The economic impact attributed to US wildfires in recent years is extensive and ever-changing. In 2018, more than 58,000 US wildfires consumed nearly nine million acres, according to the National Interagency Fire Center. Over the past three years, wildfires have cost the insurance industry billions of dollars, forcing some carriers to burn their bridges and exit high risk markets.
California took a real hit from wildfires in 2018. The Mendocino Complex Fire, which broke out on July 27 in Northern California, grew to be the largest fire in state history with 459,123 acres burned. Then came the infamous Camp Fire, which broke out in Butte County, Northern California on November 08, becoming the deadliest and most destructive fire on record in the state. The Camp Fire caused at least 88 deaths, burned about 153,000 acres and destroyed 18,800 structures, according to Cal-Fire statistics.
After such a spate of dramatic and deadly fires, it’s no wonder some insurers have started to tighten their belts and reassess the exposures they’re willing to take on. Data published recently by the California Department of Insurance revealed a 6% increase in insurer-initiated homeowner policy non-renewals in high-risk Cal-Fire State Responsibility Areas from 2017 to 2018, following a 10% increase from 2015 to 2017. Simply put, it’s becoming increasingly difficult for Californian homeowners with wildfire exposure to get reasonably priced insurance.

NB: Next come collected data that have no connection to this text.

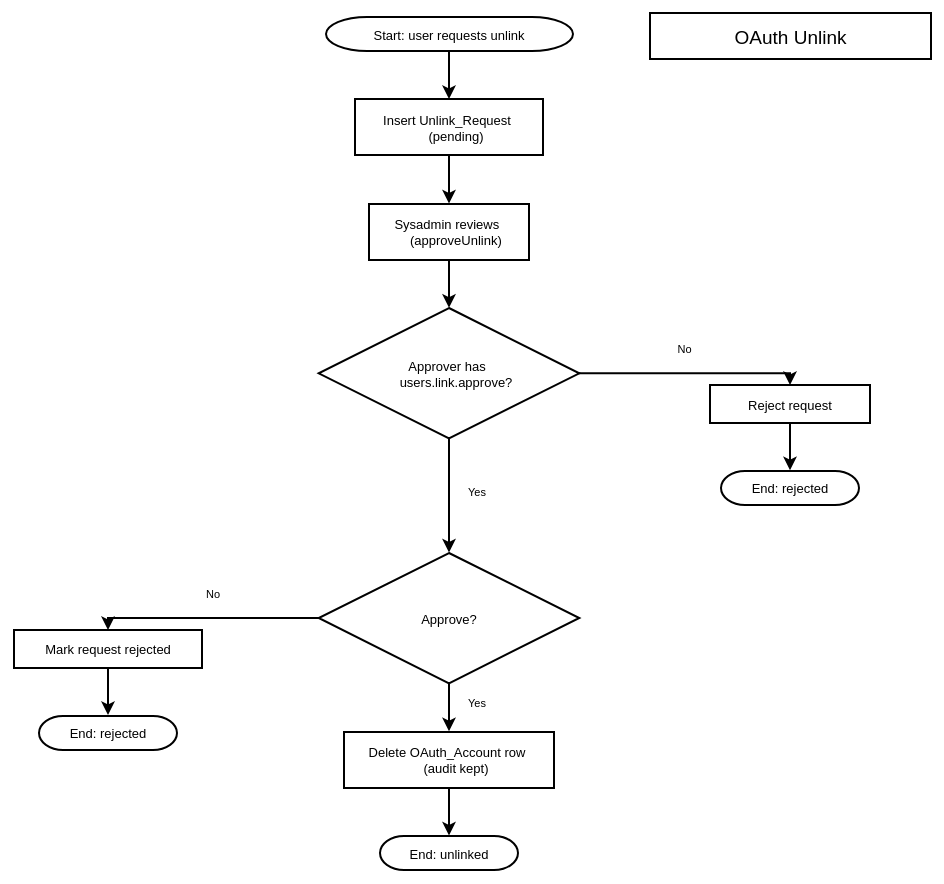
<!DOCTYPE html>
<html lang="en">
<head>
<meta charset="utf-8">
<title>OAuth Unlink</title>
<style>
:root { --ink: #000; --paper: #fff; --line: 2px; }
* { box-sizing: border-box; }
html, body { margin: 0; background: var(--paper); }
.flowchart {
  position: relative; width: 944px; height: 884px; overflow: hidden;
  background: var(--paper); color: var(--ink);
  font: 13px/16px "Liberation Sans", Arial, sans-serif;
}
.connectors { position: absolute; inset: 0; display: block; }
.connectors .wire, .connectors .diamond { fill: none; stroke: var(--ink); stroke-width: 2; stroke-miterlimit: 10; }
.connectors .diamond { fill: var(--paper); }
.node, .decision, .title {
  position: absolute; left: var(--x); top: var(--y); width: var(--w); height: var(--h);
  display: flex; flex-direction: column; align-items: center; justify-content: center;
  margin: 0; padding-top: 3px; white-space: nowrap;
}
.node, .title { border: var(--line) solid var(--ink); background: var(--paper); }
.process { --h: 58px; }
.short { --h: 40px; }
.terminal { --w: 140px; --h: 36px; border-radius: 25px / 18px; }
.start { --w: 249px; border-radius: 42px / 18px; }
.decision { --x: 318px; --w: 262px; --h: 132px; }
.title { font-size: 19px; line-height: 24px; font-weight: 400; }
.first { position: relative; left: -2px; }
.second { position: relative; left: 7px; }
.branch { position: absolute; left: var(--x); top: var(--y); font-size: 11px; line-height: 14px; }
</style>
</head>
<body>
<main class="flowchart">
  <svg class="connectors" width="944" height="884" viewBox="0 0 944 884" aria-hidden="true">
    <defs>
      <path id="arrowhead" d="M0 0L-7 -14L0 -10.5L7 -14Z"/>
    </defs>
    <g class="wire">
      <path d="M449 51V90M449 155V194M449 260V298M449 438V543M449 683V722M449 787V826"/>
      <path d="M579 373.3H790V376M790 423V461"/>
      <path d="M319 618H108V621M108 668V706"/>
    </g>
    <polygon class="diamond" points="449,308 579.3,373.3 449,438.3 318.7,373.3"/>
    <polygon class="diamond" points="449,553 579.3,618 449,683.3 318.7,618"/>
    <g fill="#000">
      <use href="#arrowhead" x="449" y="99"/>
      <use href="#arrowhead" x="449" y="203.5"/>
      <use href="#arrowhead" x="449" y="307.7"/>
      <use href="#arrowhead" x="449" y="552.5"/>
      <use href="#arrowhead" x="449" y="731.2"/>
      <use href="#arrowhead" x="449" y="835.5"/>
      <use href="#arrowhead" x="790" y="385"/>
      <use href="#arrowhead" x="790" y="470.3"/>
      <use href="#arrowhead" x="108" y="630"/>
      <use href="#arrowhead" x="108" y="715"/>
    </g>
  </svg>

  <h1 class="title" style="--x:649px;--y:12px;--w:283px;--h:48px">OAuth Unlink</h1>

  <div class="node terminal start" style="--x:324.5px;--y:16px">Start: user requests unlink</div>
  <div class="node process" style="--x:354px;--y:98.3px;--w:190px">
    <span class="first">Insert Unlink_Request</span>
    <span class="second">(pending)</span>
  </div>
  <div class="node process" style="--x:367.6px;--y:202.8px;--w:162.5px">
    <span class="first">Sysadmin reviews</span>
    <span class="second">(approveUnlink)</span>
  </div>
  <div class="decision" style="--y:307px">
    <span class="first">Approver has</span>
    <span class="second">users.link.approve?</span>
  </div>
  <span class="branch" style="--x:677.5px;--y:342px">No</span>
  <div class="node short" style="--x:709px;--y:384px;--w:162px">Reject request</div>
  <div class="node terminal" style="--x:720px;--y:469.6px">End: rejected</div>

  <span class="branch" style="--x:468px;--y:485px">Yes</span>
  <div class="decision" style="--y:552px">Approve?</div>
  <span class="branch" style="--x:206px;--y:587px">No</span>
  <div class="node short" style="--x:13px;--y:628.8px;--w:190px">Mark request rejected</div>
  <div class="node terminal" style="--x:38px;--y:714.5px">End: rejected</div>

  <span class="branch" style="--x:468px;--y:696px">Yes</span>
  <div class="node process" style="--x:343px;--y:730.6px;--w:212px">
    <span class="first">Delete OAuth_Account row</span>
    <span class="second">(audit kept)</span>
  </div>
  <div class="node terminal" style="--x:379px;--y:835px">End: unlinked</div>
</main>
</body>
</html>
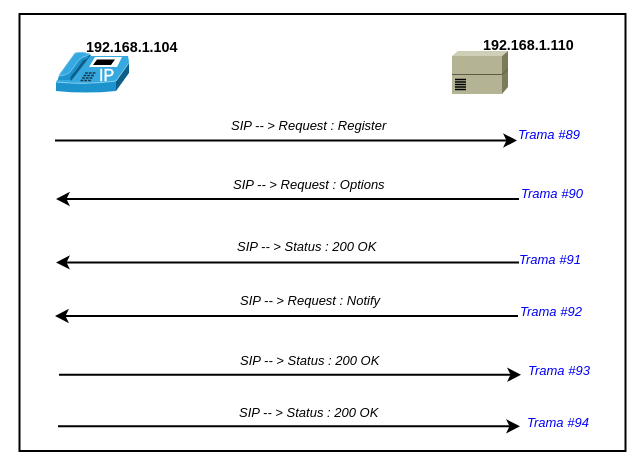
<!DOCTYPE html>
<html lang="es">
<head>
<meta charset="utf-8">
<title>SIP message sequence</title>
<style>
:root {
  --ink: #000;
  --paper: #fff;
  --frame-note: #0000f5;
  --phone-top: #36a9e0;
  --phone-front: #1c93cc;
  --phone-side: #0d5f88;
  --phone-edge: #8fd3f2;
  --server-front: #b4b495;
  --server-top: #cfcfb8;
  --server-side: #7b7b5a;
}
* { box-sizing: border-box; margin: 0; padding: 0; }
html, body { width: 644px; height: 464px; overflow: hidden; background: var(--paper); }
.sequence {
  position: relative;
  width: 644px;
  height: 464px;
  color: var(--ink);
  font: 13px/16px "Liberation Sans", Arial, sans-serif;
}
.drawing { position: absolute; inset: 0; display: block; }
.border { fill: none; stroke: var(--ink); stroke-width: 2; }
.arrow { stroke: var(--ink); stroke-width: 2; }
.host, .message, .trama { position: absolute; left: var(--x); top: var(--y); white-space: nowrap; }
.host { font-size: 14.3px; font-weight: bold; }
.message, .trama { font-style: italic; }
.trama { color: var(--frame-note); }
</style>
</head>
<body>
<main class="sequence">
  <svg class="drawing" width="644" height="464" viewBox="0 0 644 464" aria-hidden="true">
    <defs>
      <path id="arrowhead" d="M0 0 L-14 -7.2 L-10.5 0 L-14 7.2 Z"/>
    </defs>

    <rect class="border" x="19.5" y="14" width="606" height="437"/>

    <g id="ip-phone">
      <path d="M129 62 V73 L116 91 V81 Z" fill="var(--phone-side)"/>
      <path d="M56 82 Q86 85 116 81 V91 Q86 94 56 91 Z" fill="var(--phone-front)"/>
      <path d="M56 82 L70 62 L88 56 H128 L129 62 L116 81 Q86 85 56 82 Z" fill="var(--phone-top)"/>
      <path d="M56 82 Q86 85 116 81 L129 63" fill="none" stroke="var(--phone-edge)" stroke-width=".8"/>
      <path d="M91 55 L71 81 L69 76 L86 53 Z" fill="var(--phone-side)"/>
      <path d="M75 53 Q82 51 90 54 L87 59 Q83 59 82 62 L73 74 Q71 75 70 80 L58 80 Q58 76 62 71 Z" fill="var(--phone-front)"/>
      <path d="M75 53 Q82 51 90 54 L86 56 Q81 57 79 60 L70 72 Q68 75 59 76 Q60 73 62 71 Z" fill="var(--phone-top)" stroke="var(--phone-edge)" stroke-width=".7"/>
      <polygon points="95,57 122,57 117,67 89,67" fill="var(--paper)"/>
      <polygon points="97,59.5 115,59.5 111,65 93,65" fill="var(--ink)"/>
      <g fill="none" stroke="#153b4e" stroke-width="1.7" stroke-dasharray="2.8 1">
        <path d="M85 73 H96"/>
        <path d="M83.5 75.5 H94.5"/>
        <path d="M82 78 H93"/>
        <path d="M80.5 80.5 H91.5"/>
      </g>
      <text x="99" y="81" font-family="Liberation Sans, Arial, sans-serif" font-size="16" fill="var(--paper)" stroke="var(--paper)" stroke-width=".4">IP</text>
    </g>

    <g id="server">
      <polygon points="452,56 458,51 508,51 502,56" fill="var(--server-top)"/>
      <polygon points="502,56 508,51 508,87 502,94" fill="var(--server-side)"/>
      <rect x="452" y="56" width="50" height="38" fill="var(--server-front)"/>
      <path d="M452 74.5 H502 L508 69" fill="none" stroke="#5c5c42"/>
      <path d="M455 79.5 H466 M455 82 H466 M455 84.5 H466 M455 87 H466 M455 89.5 H466" stroke="var(--ink)" stroke-width="1.5"/>
    </g>

    <g id="messages" class="arrow">
      <line x1="55" y1="140.5" x2="507" y2="140.5"/>
      <line x1="519" y1="199" x2="66" y2="199"/>
      <line x1="519" y1="262.4" x2="66" y2="262.4"/>
      <line x1="518" y1="316" x2="65" y2="316"/>
      <line x1="59" y1="374.7" x2="511" y2="374.7"/>
      <line x1="58" y1="426.3" x2="510" y2="426.3"/>
    </g>
    <g id="arrowheads" fill="var(--ink)">
      <use href="#arrowhead" transform="translate(517 140.5)"/>
      <use href="#arrowhead" transform="translate(56 199) scale(-1 1)"/>
      <use href="#arrowhead" transform="translate(56 262.4) scale(-1 1)"/>
      <use href="#arrowhead" transform="translate(55 316) scale(-1 1)"/>
      <use href="#arrowhead" transform="translate(521 374.7)"/>
      <use href="#arrowhead" transform="translate(520 426.3)"/>
    </g>
  </svg>

  <p class="host" style="--x:86px;--y:39px">192.168.1.104</p>
  <p class="host" style="--x:483px;--y:37px">192.168.1.110</p>

  <p class="message" style="--x:231px;--y:118px">SIP -- &gt; Request : Register</p>
  <p class="trama" style="--x:518px;--y:127px">Trama #89</p>

  <p class="message" style="--x:233px;--y:177px">SIP -- &gt; Request : Options</p>
  <p class="trama" style="--x:521px;--y:186px">Trama #90</p>

  <p class="message" style="--x:237px;--y:239px">SIP -- &gt; Status : 200 OK</p>
  <p class="trama" style="--x:519px;--y:252px">Trama #91</p>

  <p class="message" style="--x:240px;--y:293px">SIP -- &gt; Request : Notify</p>
  <p class="trama" style="--x:520px;--y:304px">Trama #92</p>

  <p class="message" style="--x:240px;--y:353px">SIP -- &gt; Status : 200 OK</p>
  <p class="trama" style="--x:528px;--y:363px">Trama #93</p>

  <p class="message" style="--x:239px;--y:405px">SIP -- &gt; Status : 200 OK</p>
  <p class="trama" style="--x:527px;--y:415px">Trama #94</p>
</main>
</body>
</html>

“Wildfire has become a very big issue,” said Bill Gatewood (pictured), corporate vice president, national practice leader, personal insurance, Burns & Wilcox. “There have been some devastating fires over the last four years, which have cost the insurance industry billions of dollars. As a result, we’ve seen some real changes in the market, with some carriers pulling out of states entirely. Even some Lloyd’s syndicates, who have traditionally taken on some higher risk accounts, are no longer writing in problem areas like California. So, there’s a real capacity issue, and in addition to that, there’s a lot of new underwriting criteria in development and rates are continually on the rise. In the most severe cases, some customers cannot find insurance, period, at any price.”
One challenge insurers face when it comes to wildfire risk is a lack of predictive modeling capabilities. There are many variables that come into play with a wildfire, including: when it’s going to start, how it’s going to start, how quickly it will burn, how much combustible vegetation is in its direct path, and so on. The sheer number of factors determining wildfire risk make it “extremely difficult to model, predict and price for,” Gatewood explained. This contrasts to hurricane modeling capabilities, where there’s some recognition of an industry standard in terms of being able to project a windstorm’s impact.
Up against such a variable foe and complex insurance environment, there are some simple steps that homeowners with wildfire exposures can take to minimize their risks and improve their insurability. This is where working with brokers who really understand the complexities and wildfire fire prevention can really pay off. Gatewood told Insurance Business: “The best thing customers can do to make themselves insurable is to make sure they’re taking proper precautions to reduce the potential of damage if a wildfire passes through. That includes things like making sure they don’t have combustible vegetation within about a 15-foot radius of their house and ensuring that vents on the outside of their house are sealed up or constructed in such a way that embers cannot blow into the property.
“The interesting thing about wildfire losses is that homes tend to burn from the inside out. They more often burn because embers blow inside through vents or cracks, versus something falling on the roof and causing the structure to catch fire. The risk mitigation science behind this is getting better and better. There are lots of good recommendations out there that people can follow to reduce the potential damage to their homes, a key point being: the less brush and flammable vegetation that you have near your home, the better it will be able to survive.”
To assist clients with wildfire risk prevention, Burns & Wilcox recently entered a partnership with Wildfire Defense Systems, Inc. (WDS). Through this partnership, the specialty wholesale broker will provide WDS’s full suite of wildfire prevention and mitigation services to eligible surplus lines homeowners in the following high-risk areas: California, Nevada, Utah, Colorado, Arizona, Washington, Oregon, Idaho, Montana and Wyoming.
Commenting on the Burns & Wilcox Wildfire Defense Program, Gatewood said: “As leaders in the insurance industry, our retail brokers and agents rely on us for deep expertise and access to markets to address the increasing needs of their clients. We take great pride in delivering specialty insurance solutions to better protect those in times of need, especially when dangerous events like wildfires threaten many homes. Now, through our strategic partnership with Wildfire Defense Systems, brokers have access to comprehensive wildfire mitigation and loss prevention services to help safeguard surplus lines policyholders in fire-prone areas.”